$$U_1 = V_1 = {1\choose4}$$

\begin{align} U_2 & =V_2-\text{proj}_{U_1}(V_2) \\ & ={4\choose{-4}}-\frac{U_1\cdot V_2}{||U_1||^2}U_1 \\ & ={4\choose{-4}}-\frac{-12}{17}{1\choose4} \\ & =\frac1{17}{80\choose{-20}} \\ \end{align}

$$\frac{U_1}{||U_1||} = \frac1{\sqrt{17}}{1\choose4}$$ $$\frac{U_2}{||U_2||} = \frac1{20\sqrt{17}}{80\choose{-20}}=\frac1{\sqrt{17}}{4\choose{-1}}$$

• This is incorrect. Look up the definition of projection. – TheBluegrassMathematician Apr 18 '14 at 1:30
• Sorry, I was wrong all over the place – user137794 Apr 18 '14 at 1:52
• Haha you're good. I have those days. Thank you for taking the time to try though. – TheBluegrassMathematician Apr 18 '14 at 1:55

Your $\beta$ appears not to be orthonormal.
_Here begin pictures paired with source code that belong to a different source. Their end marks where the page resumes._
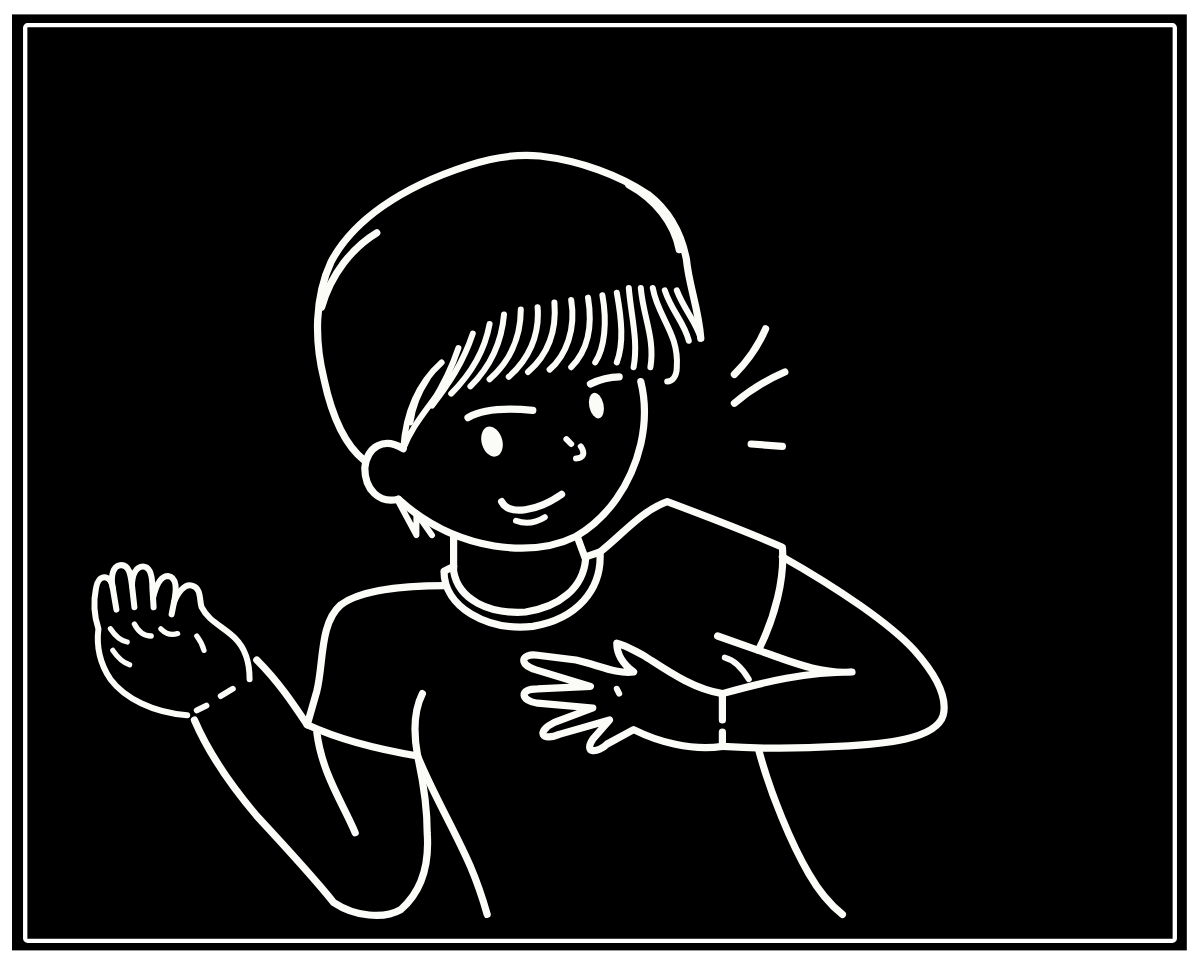
<!DOCTYPE html>
<html lang="en">
<head>
<meta charset="utf-8">
<title>Chalk line figure</title>
<style>
:root { --ground: #000; --chalk: #fbfbf8; --paper: #fff; }
html, body { margin: 0; width: 1200px; height: 960px; overflow: hidden; background: var(--paper); }
.artboard { display: block; width: 1200px; height: 960px; }
.panel { fill: var(--ground); }
.frame { fill: none; stroke: var(--paper); stroke-width: 1.8; }
.figure { fill: none; stroke: var(--chalk); stroke-width: 3; stroke-linecap: round; stroke-linejoin: round; }
.fine { stroke-width: 2.5; }
.crease { stroke-width: 2.2; }
.solid { fill: var(--chalk); stroke: none; }
</style>
</head>
<body>
<svg class="artboard" viewBox="0 0 500 400" role="img" aria-label="White line drawing on black of a smiling child with raised hands">
  <rect class="panel" x="5" y="6" width="489.500" height="390"/>
  <rect class="frame" x="10.500" y="10.500" width="479" height="381.500" rx="1"/>

  <g class="figure">
    <g id="hair">
      <path d="M152 192C143 185 138 172 135 158C131 142 131 124 138 109C147 92 167 78 195 69C204 66 214 64 225 65C242 67 258 73 270 81C279 88 284 98 286 108C287 119 291 128 292 141"/>
      <path d="M157 97C147 103 138 114 134 128"/>
      <path d="M262 77C273 83 281 93 283 104"/>
    </g>

    <g id="fringe" class="fine">
      <path d="M184 151C174 160 169 172 168 187C171 179 176 173 181 166"/>
      <path d="M178 158C174 164 172 169 171 176"/>
      <path d="M191 145C188 154 185 160 180 168"/>
      <path d="M197 139C193 151 187 160 180 169"/>
      <path d="M204 135C202 146 196 156 188 164"/>
      <path d="M210 131C209 143 204 153 196 161"/>
      <path d="M217 129C217 141 212 151 204 158"/>
      <path d="M224 128C225 140 220 150 212 157"/>
      <path d="M231 126C232 138 228 148 220 155"/>
      <path d="M238 125C240 137 236 148 229 154"/>
      <path d="M245 124C247 136 245 146 238 153"/>
      <path d="M251 123C253 134 252 145 248 151"/>
      <path d="M257 122C259 133 260 143 257 151"/>
      <path d="M262 120C263 132 266 142 264 153"/>
      <path d="M267 120C268 132 273 141 271 153"/>
      <path d="M272 120C274 132 283 139 282 153C282 157 280 159 278 159"/>
      <path d="M277 121C280 130 285 134 287 142"/>
      <path d="M282 121C285 129 290 134 292 141"/>
    </g>

    <g id="face">
      <path d="M168 187C160 182 153 186 152 195C152 204 158 210 166 208"/>
      <path d="M166 208C177 218 191 225 206 227.500C218 229.300 230 228.500 240 223.500C253 216 263 202 267 185C269 176 269 167 267 159"/>
      <path class="fine" d="M166 209L173.500 223L173.500 214M174 214.500L180 223"/>
      <path d="M195 174C202 170 212 170 222 171"/>
      <path d="M246 160C250 158 254 157 258 157"/>
      <ellipse class="solid" cx="205" cy="184" rx="4.300" ry="6.400" transform="rotate(-16 205 184)"/>
      <ellipse class="solid" cx="248.500" cy="169" rx="3" ry="5.400" transform="rotate(-12 248.500 169)"/>
      <path class="fine" d="M236 183L238 185M242 186C244 189 243 191 240 191"/>
      <path d="M209 209C212 215 224 213 234 206"/>
      <path class="fine" d="M215 217C219 218.500 223 218 227 215.500"/>
    </g>

    <g id="neck-and-collar">
      <path d="M189 224L189 238C191 250 204 256 219 255C233 253 243 245 244 233L240.500 223.500"/>
      <path d="M189 236L185 238C185 253 203 263 222 261C240 258 251 246 250 230L244 232"/>
    </g>

    <g id="shirt">
      <path d="M185.500 244C168 244 150 246 142 252C133 260 135 276 132 288L128 302C141 308 156 312 174 315"/>
      <path d="M176 289C173 295 172 304 174 315C180 330 190 347 196 361C199 368 201 374 203 381"/>
      <path d="M250 230C259 223 267 213 278 209C294 215 310 221 326 228C327 241 323 257 316 271L299 265"/>
      <path class="fine" d="M302 274C306 275 309 278 312 283"/>
      <path d="M316 312C321 331 330 352 337 364C341 371 346 377 351 381"/>
    </g>

    <g id="folded-arm">
      <path d="M326 232C349 245 371 260 381 271C389 280 395 290 393 298C390 308 369 310 349 311C333 312 317 312 301 311"/>
      <path d="M316 271C328 275 341 281 355 280C336 280 319 284 301 289"/>
      <path d="M301 289L301 300M301 305L301 311"/>
      <path d="M301 289C288 287 276 278 268 273C264 271 261 269 257 268C257 273 260 277 264 280C257 281 249 277 240 275L224 273C217 272 216 277 223 279L246 286L224 287C216 287 217 292 224 293L247 295L231 301C223 305 226 309 233 306L254 300L247 308C243 314 249 314 253 310L264 304C274 309 288 313 301 311"/>
      <path class="fine" d="M257 287L258 289"/>
    </g>

    <g id="raised-arm">
      <path d="M81 300C87 314 96 327 107 340C120 354 131 366 139 376C148 382 160 383 167 379C175 372 179 361 178 347C178 334 176 324 174 315"/>
      <path d="M107 275C116 284 122 293 128 302"/>
      <path d="M132 305C134 322 143 335 148 347"/>
    </g>

    <g id="raised-hand">
      <g class="fine">
        <path d="M78 298C64 297 52 291 46 283C42 277 40 270 41 262C39 256 39 250 40 245C41 239 46 239 47 245L48.500 254"/>
        <path d="M47 245C46 240 47 236 50 235.500C54 235 54.500 240 55 244L56 253"/>
        <path d="M55 244C55 239 57 236 59.500 236C63 236 63.500 241 63.500 245L64 253"/>
        <path d="M63.800 249C65 244 67 240 70 240C74 240.500 73.500 246 72.500 251L71.500 256"/>
        <path d="M72.500 251C74 247 77 243 80 244C84 245 83 250 84 253C87 259 93 261 98 266C103 271 104 277 104 283"/>
        <path d="M92 290L97 287M82 296L86 294"/>
      </g>
      <g class="crease">
        <path d="M46 262C48 265 50 267 53 267.500"/>
        <path d="M56 260C57.500 263 60 265 63 265"/>
        <path d="M67 262C69 264 71 265 74 264"/>
        <path d="M47 271C49 274 51 276 54 277"/>
        <path d="M82 265C83.500 267 84.500 269 85 271"/>
      </g>
    </g>

    <g id="accent-marks">
      <path d="M306 156C311 151 316 144 319 137"/>
      <path d="M306 168C312 163 320 158 327 155"/>
      <path d="M313 185L326 186"/>
    </g>
  </g>
</svg>
</body>
</html>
The inner product of $U_{1}$ and $U_{2}$ does not yield 1. There may be a problem in your construction. Please see that $< U_{1},U_{2}>= (\frac{1}{\sqrt{17}}*\frac{5}{\sqrt{17}}) + (\frac{4}{\sqrt{17}}*\frac{-5}{\sqrt{17}}) \neq 0$

• The inner product should rightly not equal because they are all orthogonal to each other therefore the inner product is qual to zero in which case I see that my answer is actually correct. – TheBluegrassMathematician Apr 18 '14 at 1:29